Chaim Deutsch, a second-term councilman from Brooklyn, made history last week when he was elected the first Orthodox Jew to chair the Jewish Caucus of the New York City Council.

Deutsch, who represents Brooklyn’s 48th District, replaces outgoing chairman Mark Levine, who served for three years. The first chairman of the Jewish Caucus — founded in 2001 and made up of the Jewish members of the council — was former council member Michael Chaim Nelson, Deutsch’s former boss. Nelson replaced Anthony Weiner in 1999 after the latter was elected to Congress.

Deutsch is a close ally of Council Speaker Corey Johnson and a member of the body’s leadership. Levine was one of Johnson’s rivals in the race for speaker.

“I ran to become chair of the Jewish Caucus because I think it’s very important to deal with issues pertaining to Jewish community,” Deutsch said in an interview with Mishpacha. He noted that the number of anti-Semitic incidents rose in New York City in 2017 and that half of all hate crime reports involved Jews. “It’s very nice to have a meeting and talk about anti-Semitism and send out a press release,” Deutsch said, “but we have to do something as a caucus to actually bring those numbers down.” Deutsch said he will strive to work closely with the New York City Police Department (NYPD), and to educate citizenry on anti-Jewish racism.

According to a recent study conducted by the Center for the Study of Hate and Extremism at California State University–San Bernardino, at least 1,056 hate crimes were committed in nine of the nation’s largest cities in 2017, an increase of 18% from 2016. Hate crimes were up in New York City by 17% last year, according to NYPD statistics.

Deutsch plans to team up with Project Witness, a nonprofit Holocaust resource center, to make sure the New York City Board of Education increases the scope of Holocaust education for all children in the city’s public schools.

“It’s important to let our children know what happened in the Holocaust before they grow up,” said Deutsch, the son of Holocaust survivors. “A lot of young adults might see a swastika on the street, but don’t know the meaning behind it. They need to be educated about what the Jewish People went through and how severe these incidents are.”

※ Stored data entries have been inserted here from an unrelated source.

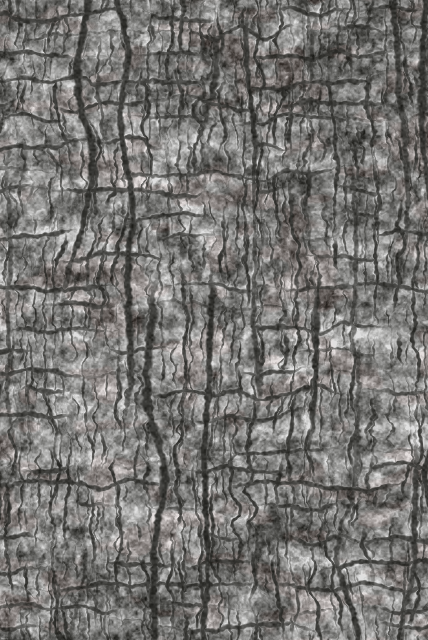
This texture is drawn by a WebGL 1 fragment shader. Its source:

```glsl
precision highp float;

uniform vec2 u_resolution;

float hash(vec2 p) {
  return fract(sin(dot(p, vec2(127.1, 311.7))) * 43758.55);
}

float noise(vec2 p) {
  vec2 cell = floor(p);
  vec2 f = fract(p);
  f = f * f * (3.0 - 2.0 * f);
  float low = mix(hash(cell), hash(cell + vec2(1.0, 0.0)), f.x);
  float high = mix(hash(cell + vec2(0.0, 1.0)), hash(cell + 1.0), f.x);
  return mix(low, high, f.y);
}

float fbm(vec2 p) {
  float sum = 0.0;
  float gain = 0.5;
  for (int i = 0; i < 4; i++) {
    sum += gain * noise(p);
    p = p * 1.93 + vec2(17.3, 9.1);
    gain *= 0.55;
  }
  return sum / 1.01;
}

// Two independent noises centred on zero, for bending coordinates
vec2 wobble(vec2 p) {
  return vec2(noise(p), noise(p + vec2(41.7, 83.2))) - 0.5;
}

// Wandering cracks along y that open and close; returns depth 0..1
float cracks(vec2 p, float spacing, float halfWidth, float runLength, float seed) {
  float x = p.x / spacing;
  float along = p.y / runLength;
  float soft = 0.75 / u_resolution.y;
  float depth = 0.0;
  for (int i = -1; i <= 1; i++) {
    float id = floor(x) + float(i);
    float drift = 0.6 * (noise(vec2(id * 7.3 + seed, along * 1.7)) - 0.5);
    float centre = id + 0.5 + 0.6 * (hash(vec2(id, seed)) - 0.5) + drift;
    float opening = smoothstep(0.22, 0.75, noise(vec2(id * 3.7 + seed, along + seed)));
    float width = halfWidth * opening;
    float dist = abs(x - centre) * spacing;
    depth = max(depth, opening * (1.0 - smoothstep(0.4 * width, width + soft, dist)));
  }
  return depth;
}

// All crack families: long fissures, splits, fine checks, cross breaks
float fissures(vec2 p) {
  float fissure = cracks(p, 0.073, 0.0062, 0.22, 3.0);
  float split = 0.95 * cracks(p, 0.030, 0.0032, 0.050, 19.0);
  float check = 0.75 * cracks(p, 0.016, 0.0017, 0.028, 37.0);
  float cross = 0.85 * cracks(p.yx, 0.036, 0.0038, 0.070, 53.0);
  return max(max(fissure, split), max(check, cross));
}

void main() {
  vec2 p = gl_FragCoord.xy / u_resolution.y;

  // Bend the structure broadly, then roughen its edges
  vec2 q = p + wobble(p * vec2(11.0, 7.0)) * vec2(0.022, 0.014);
  q += wobble(p * 60.0) * 0.005 + wobble(p * 190.0) * 0.0035;

  // Weathered plates with coarse patches and gritty grain
  float patches = fbm(p * vec2(6.0, 4.0) + 5.0) - 0.5;
  float plates = noise(q * vec2(31.0, 36.0)) - 0.5;
  float bands = noise(q * vec2(9.0, 46.0) + 23.0) - 0.5;
  float grain = fbm(q * vec2(105.0, 80.0)) - 0.5;
  float grit = noise(p * 290.0) - 0.5;
  float tone = 0.49 + 0.26 * patches + 0.24 * plates + 0.20 * bands;
  tone += 0.62 * grain + 0.20 * grit;

  // Pale flecks on raised plates
  float fleck = smoothstep(0.56, 0.76, fbm(q * vec2(58.0, 72.0) + 61.0));
  tone += 0.17 * fleck;

  // Dark cracks with a lit lip on one side
  float depth = fissures(q);
  float lip = max(fissures(q + vec2(0.0022, -0.0022)) - depth, 0.0);
  tone += 0.11 * lip;
  float crackTone = 0.19 + 0.12 * grit + 0.10 * grain;
  tone = mix(tone, crackTone, 0.92 * depth);
  tone = clamp(tone, 0.10, 0.88);

  // Neutral greys, faintly olive in shade, with sparse brown stains
  vec3 shadeTint = vec3(0.0, 0.0, -0.016) * (1.0 - tone);
  float stain = smoothstep(0.58, 0.75, noise(q * vec2(24.0, 48.0) + 91.0));
  vec3 stainTint = vec3(0.018, -0.006, -0.008) * stain * (1.0 - depth);
  gl_FragColor = vec4(vec3(tone) + shadeTint + stainTint, 1.0);
}
```
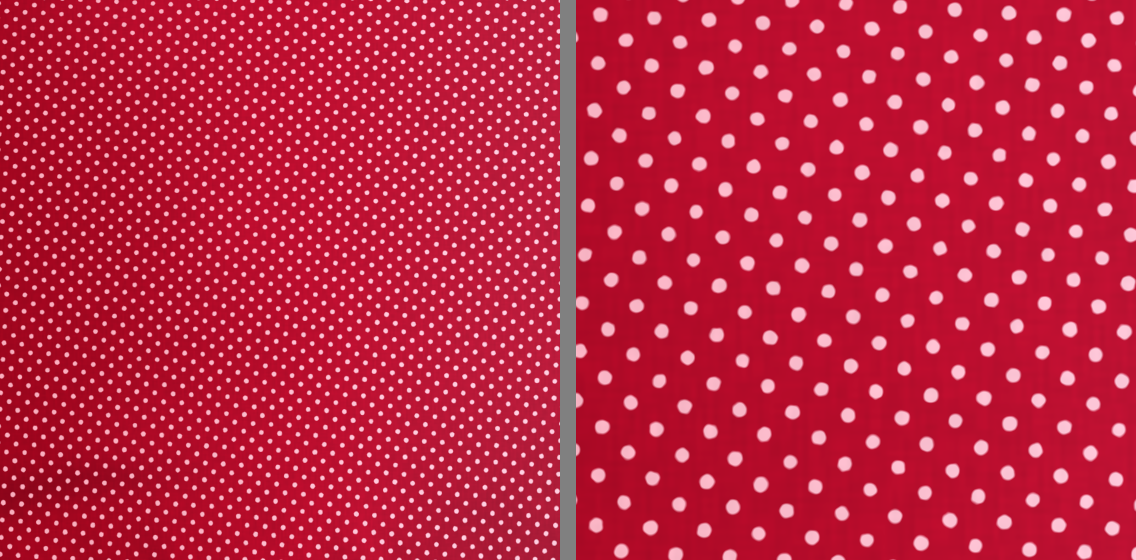
Left: the whole. Right: its middle third, enlarged.
Give the GLSL for this pattern, as a WebGL 1 fragment shader.

```glsl
precision highp float;
// Red cotton cloth with small pale pink dots on a slightly turned, staggered grid.

uniform vec2 u_resolution;

float hash(vec2 p) {
  vec3 q = fract(vec3(p.xyx) * 0.1031);
  q += dot(q, q.yzx + 33.33);
  return fract((q.x + q.y) * q.z);
}

float noise(vec2 p) {
  vec2 i = floor(p);
  vec2 f = fract(p);
  f = f * f * (3.0 - 2.0 * f);
  return mix(mix(hash(i), hash(i + vec2(1.0, 0.0)), f.x),
             mix(hash(i + vec2(0.0, 1.0)), hash(i + vec2(1.0, 1.0)), f.x), f.y);
}

// Grid coordinates: about 31 by 35 cells, turned by three degrees, wider toward the bottom.
vec2 clothGrid(vec2 p) {
  vec2 d = vec2(p.x - 0.5156, 0.4913 - p.y);
  d.y -= 0.07 * d.y * d.y;
  return vec2(30.86 * d.x + 1.93 * d.y, 34.49 * d.y - 1.85 * d.x);
}

// Coverage of the dots at cell corners and cell centres.
float dots(vec2 p, float edge) {
  vec2 grid = clothGrid(p);
  float cover = 0.0;
  for (int k = 0; k < 2; k++) {
    vec2 g = grid - 0.5 * float(k);
    vec2 id = floor(g + 0.5);
    vec2 seed = id + 60.0 + 150.0 * float(k);
    vec2 jitter = vec2(hash(seed), hash(seed + 411.0)) - 0.5;
    vec2 offset = (g - id) * vec2(0.0323, 0.0289) - 0.0008 * jitter;
    float wobble = 0.0007 * (noise(p * 350.0) - 0.5);
    float radius = 0.0042 + 0.0004 * (hash(seed + 823.0) - 0.5);
    cover = max(cover, 1.0 - smoothstep(-edge, edge, length(offset) + wobble - radius));
  }
  return cover;
}

// Broad light from the right, with a paler haze and soft folds along the bottom.
vec3 clothColor(vec2 p) {
  float blotch = noise(p * vec2(4.0, 5.0) + 7.0) - 0.5;
  float light = smoothstep(-0.1, 0.65, p.x + 0.3 * (p.y - 0.5) + 0.16 * blotch);
  vec3 color = mix(vec3(0.62, 0.02, 0.115), vec3(0.745, 0.055, 0.185), light);
  float haze = smoothstep(0.5, 1.0, p.x);
  color = mix(color, vec3(0.735, 0.115, 0.24), 0.85 * haze);
  color -= vec3(0.07, 0.0, 0.015) * haze * smoothstep(0.4, 0.0, p.y);
  float fold = (p.y - 0.11 - 0.05 * noise(p * vec2(5.0, 2.0))) / 0.035;
  color *= 1.0 - 0.11 * exp(-fold * fold) * smoothstep(0.45, 0.1, p.x);
  float crease = noise(vec2(p.x * 18.0 + p.y * 6.0, p.y * 9.0)) - 0.5;
  return color * (1.0 + 0.1 * crease * smoothstep(0.2, 0.0, p.y));
}

void main() {
  vec2 p = gl_FragCoord.xy / u_resolution;
  float edge = 0.0006 + 0.6 / min(u_resolution.x, u_resolution.y);

  // Fine threads, mostly along the vertical.
  float weave = noise(p * vec2(300.0, 60.0)) + 0.6 * noise(p * vec2(90.0, 320.0)) - 0.8;
  vec3 color = clothColor(p) * (1.0 + 0.055 * weave);

  // Dots printed in pink, paler toward the light.
  vec3 pink = mix(vec3(0.97, 0.68, 0.74), vec3(1.0, 0.81, 0.88), smoothstep(0.1, 0.9, p.x));
  color = mix(color, pink * (1.0 + 0.03 * weave), dots(p, edge));

  gl_FragColor = vec4(clamp(color, 0.0, 1.0), 1.0);
}
```
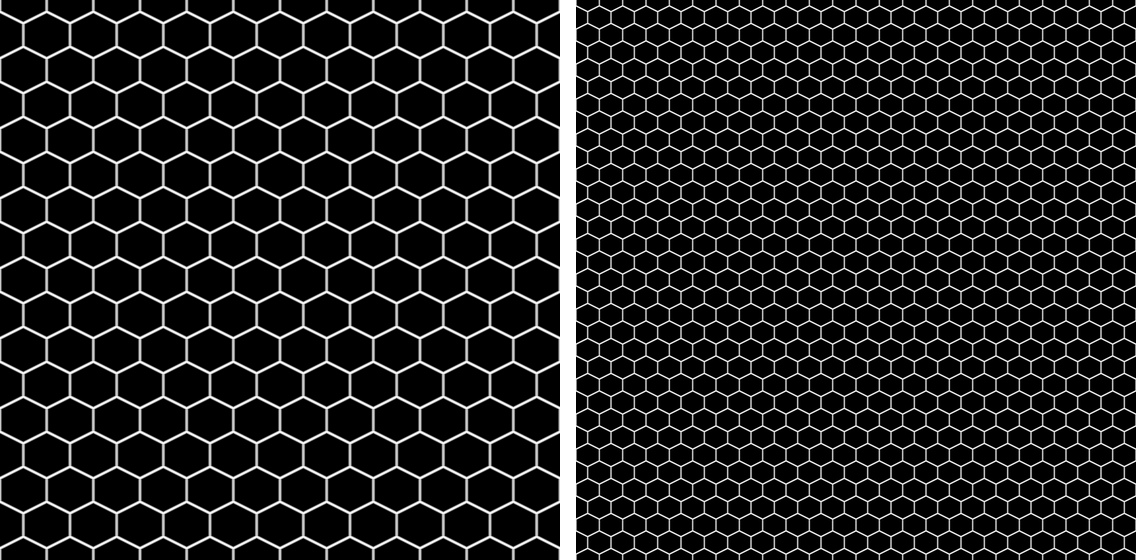
Left, the tile; right, the same tile 2 across and 2 down.
This pattern is drawn by a WebGL 1 fragment shader. Its source:

```glsl
precision highp float;
// Honeycomb wire mesh: thin pale hexagon outlines on black, tiling seamlessly.

uniform vec2 u_resolution;

const vec2 REPEATS = vec2(12.0, 8.0);      // each repeat holds two staggered rows
const float WALL_SHARE = 1.0 / 3.0;        // half wall length over half repeat height
const float WALL_HALF_WIDTH = 0.00245;     // upright strokes
const float SLANT_HALF_WIDTH = 0.0023;     // sloping strokes
const float SOFTNESS = 0.0018;             // half width of the blurred stroke edge
const float WALL_LIGHT = 0.81;
const float SLANT_LIGHT = 0.99;
const vec3 GROUND_COLOR = vec3(0.0);
const vec3 LINE_COLOR = vec3(1.0);

float segmentDistance(vec2 p, vec2 a, vec2 b) {
  vec2 ab = b - a;
  float along = clamp(dot(p - a, ab) / dot(ab, ab), 0.0, 1.0);
  return length(p - a - ab * along);
}

float stroke(float dist, float halfWidth) {
  float soft = max(SOFTNESS, 0.6 / min(u_resolution.x, u_resolution.y));
  return 1.0 - smoothstep(halfWidth - soft, halfWidth + soft, dist);
}

void main() {
  vec2 uv = gl_FragCoord.xy / u_resolution;

  // Mirror every repeat into one quarter, which holds a single slanted edge.
  vec2 quarter = 0.5 / REPEATS;
  vec2 p = abs(fract(uv * REPEATS + 0.5) - 0.5) / REPEATS;
  vec2 lowJoint = vec2(0.0, quarter.y * WALL_SHARE);
  vec2 highJoint = quarter - lowJoint;

  // Upright walls end at the joints; the slant links them.
  float wall = min(segmentDistance(p, vec2(0.0), lowJoint),
                   segmentDistance(p, highJoint, quarter));
  float slant = segmentDistance(p, lowJoint, highJoint);

  float light = max(WALL_LIGHT * stroke(wall, WALL_HALF_WIDTH),
                    SLANT_LIGHT * stroke(slant, SLANT_HALF_WIDTH));
  gl_FragColor = vec4(mix(GROUND_COLOR, LINE_COLOR, light), 1.0);
}
```
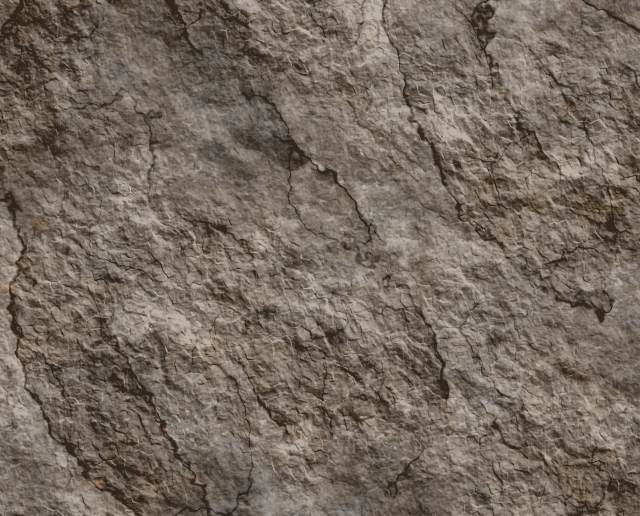
This texture is drawn by a WebGL 1 fragment shader. Its source:

```glsl
precision highp float;
uniform vec2 u_resolution;

const vec3 SHADOW = vec3(0.19, 0.15, 0.11);
const vec3 STONE = vec3(0.45, 0.40, 0.355);
const vec3 PALE = vec3(0.73, 0.69, 0.65);
const vec3 WARM_SHIFT = vec3(0.03, 0.0, -0.035);
const vec3 RUST_SHIFT = vec3(0.08, 0.0, -0.05);
const vec2 LIGHT_DIR = vec2(0.50, 0.87);
const vec2 CRACK_DIR = vec2(0.57, -0.82);

float hash(vec2 p) {
  vec3 q = fract(p.xyx * vec3(0.1031, 0.1030, 0.0973));
  q += dot(q, q.yzx + 33.33);
  return fract((q.x + q.y) * q.z);
}

vec2 randomDir(vec2 cell) {
  float a = 6.2832 * hash(cell);
  return vec2(cos(a), sin(a));
}

// Gradient noise, roughly -1 to 1
float noise(vec2 p) {
  vec2 i = floor(p), f = fract(p);
  vec2 u = f * f * f * (f * (f * 6.0 - 15.0) + 10.0);
  vec2 e = vec2(1.0, 0.0);
  float a = dot(randomDir(i), f);
  float b = dot(randomDir(i + e), f - e);
  float c = dot(randomDir(i + e.yx), f - e.yx);
  float d = dot(randomDir(i + e.xx), f - e.xx);
  return 1.4 * mix(mix(a, b, u.x), mix(c, d, u.x), u.y);
}

// Coordinates along and across the cracks
vec2 alongCracks(vec2 p) {
  return vec2(dot(p, CRACK_DIR), dot(p, vec2(-CRACK_DIR.y, CRACK_DIR.x)));
}

// Chipped planes: each cell is a tilted facet, blended at its edges
float facets(vec2 p, float tilt) {
  vec2 i = floor(p), f = fract(p);
  float sum = 0.0, total = 0.0;
  for (int y = -1; y <= 1; y++) {
    for (int x = -1; x <= 1; x++) {
      vec2 o = vec2(float(x), float(y));
      vec2 jitter = vec2(hash(i + o + 17.3), hash(i + o + 61.7));
      vec2 d = o + jitter - f;
      float w = exp(-16.0 * dot(d, d));
      sum += w * dot(d, randomDir(i + o + 5.1)) * tilt;
      total += w;
    }
  }
  return sum / (total + 1e-6);
}

// Creased fractal relief; rough raises the fine octaves and the chips
float relief(vec2 p, float rough) {
  float h = 0.0, freq = 8.0;
  vec2 q = p + 0.006 * vec2(noise(p * 15.0), noise(p * 15.0 + 40.0));
  vec2 chip = alongCracks(q);
  for (int k = 0; k < 6; k++) {
    float n = noise(q * freq + float(k) * 9.7);
    float weight = k < 2 ? 0.75 : mix(0.6, 1.15, rough);
    h += weight * mix(n, 1.3 * abs(n), 0.5) / freq;
    q = mat2(0.8, 0.6, -0.6, 0.8) * q;
    freq *= 1.85;
  }
  h += facets(chip * vec2(19.0, 23.0), 0.7) / 22.0 * rough;
  return h + facets(chip * vec2(50.0, 56.0) + 8.0, 0.85) / 52.0 * mix(0.3, 1.0, rough);
}

// Signed distance to wandering cracks that run along CRACK_DIR
float crackDistance(vec2 p, vec2 stretch, float seed) {
  float wander = 0.018 * noise(p * 9.0 + seed) + 0.011 * noise(p * 28.0)
               + 0.006 * noise(p * 70.0);
  return noise(alongCracks(p) * stretch + seed) / (stretch.y * 1.2) + wander;
}

float crackLine(float dist, float width) {
  return 1.0 - smoothstep(width * 0.25, width * 1.5, abs(dist));
}

void main() {
  vec2 p = gl_FragCoord.xy / u_resolution.y + vec2(3.2, 1.7);
  vec2 turned = alongCracks(p);

  // Long cracks part smooth slabs from chipped ground
  float longDist = crackDistance(p, vec2(1.2, 2.8), 12.4);
  float longMask = smoothstep(-0.4, 0.0, noise(p * 3.1 + 71.0));
  float slab = 1.0 - smoothstep(-0.004, 0.004, longDist);
  slab *= exp(-abs(longDist) / 0.09) * longMask;

  // Relief under slanting light, highlights held back
  float rough = smoothstep(-0.45, 0.2, noise(p * 2.7 + 4.0) + 0.3 * noise(p * 11.0));
  rough *= 1.0 - 0.6 * slab;
  float reach = 0.0022;
  float slope = (relief(p, rough) - relief(p + LIGHT_DIR * reach, rough)) / reach;
  float tone = 0.418 + 0.062 * slope / (1.0 + (slope > 0.0 ? 0.17 : 0.09) * abs(slope));

  // Broad mottling and fine grain
  tone += 0.10 * noise(p * 2.1 + 20.0) + 0.09 * noise(turned * 5.5 + 3.0);
  tone += 0.06 * noise(turned * 13.0 + 44.0) + 0.05 * noise(turned * 30.0);
  tone += 0.05 * noise(turned * 77.0 + 9.0) + 0.06 * noise(turned * 150.0);
  tone += 0.04 * slab;

  // Shaded pits between the chips
  vec2 pitPos = turned + 0.010 * vec2(noise(p * 31.0), noise(p * 31.0 + 6.0));
  float pits = smoothstep(0.3, 0.6, noise(pitPos * vec2(21.0, 33.0) + 27.0));
  tone -= 0.11 * pits * mix(0.3, 1.0, rough);

  // Pale mineral stains and lichen specks
  float stain = smoothstep(0.35, 0.7, noise(p * 6.5 + 31.0) + 0.4 * noise(turned * 38.0 + 7.0));
  float speckZone = smoothstep(0.0, 0.5, noise(p * 4.0 + 53.0));
  float specks = smoothstep(0.3, 0.6, noise(turned * 85.0 + 11.0)) * speckZone;
  tone += 0.11 * stain + 0.12 * specks;

  // Crack lines with a shaded lip, branching seams and hairlines
  float longWidth = 0.0036 + 0.003 * noise(p * 25.0 + 2.0);
  float lip = exp(-abs(longDist) / 0.018) * longMask;
  tone -= lip * mix(-0.02, 0.12, smoothstep(-0.003, 0.003, longDist));
  tone -= 0.24 * crackLine(longDist, longWidth) * longMask;
  float seamDist = crackDistance(p, vec2(3.2, 5.0), 37.9);
  float seamMask = smoothstep(-0.2, 0.2, noise(p * 6.0 + 83.0));
  tone -= seamMask * (0.17 * crackLine(seamDist, 0.0024)
        + 0.06 * exp(-abs(seamDist) / 0.008));
  float hairDist = crackDistance(p, vec2(9.0, 11.0), 58.3);
  float hairMask = smoothstep(-0.1, 0.2, noise(p * 9.0 + 19.0)) * mix(0.3, 1.0, rough);
  tone -= 0.14 * crackLine(hairDist, 0.0019) * hairMask;

  // Stone ramp, then warm ochre against cool grey
  vec3 color = mix(SHADOW, STONE, clamp((tone - 0.15) / 0.25, 0.0, 1.0));
  color = mix(color, PALE, clamp((tone - 0.40) / 0.29, 0.0, 1.0));
  float warmth = 0.5 * noise(p * 4.5 + 90.0) + 0.5 * noise(p * 19.0 + 15.0) + 0.3 * (rough - 0.6);
  float rust = smoothstep(0.45, 0.9, noise(p * 24.0 + 66.0)) * (0.2 + lip);
  color += WARM_SHIFT * (warmth - 0.4 * specks) + RUST_SHIFT * rust;
  gl_FragColor = vec4(clamp(color, 0.0, 1.0), 1.0);
}
```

The Brooklyn lawmaker, whose district includes Midwood and Brighton Beach, also plans to take members of the Jewish Caucus on a tour of the city to educate residents about Judaism, the Jewish community, and anti-Semitism. (Excerpted from Mishpacha, Issue 699)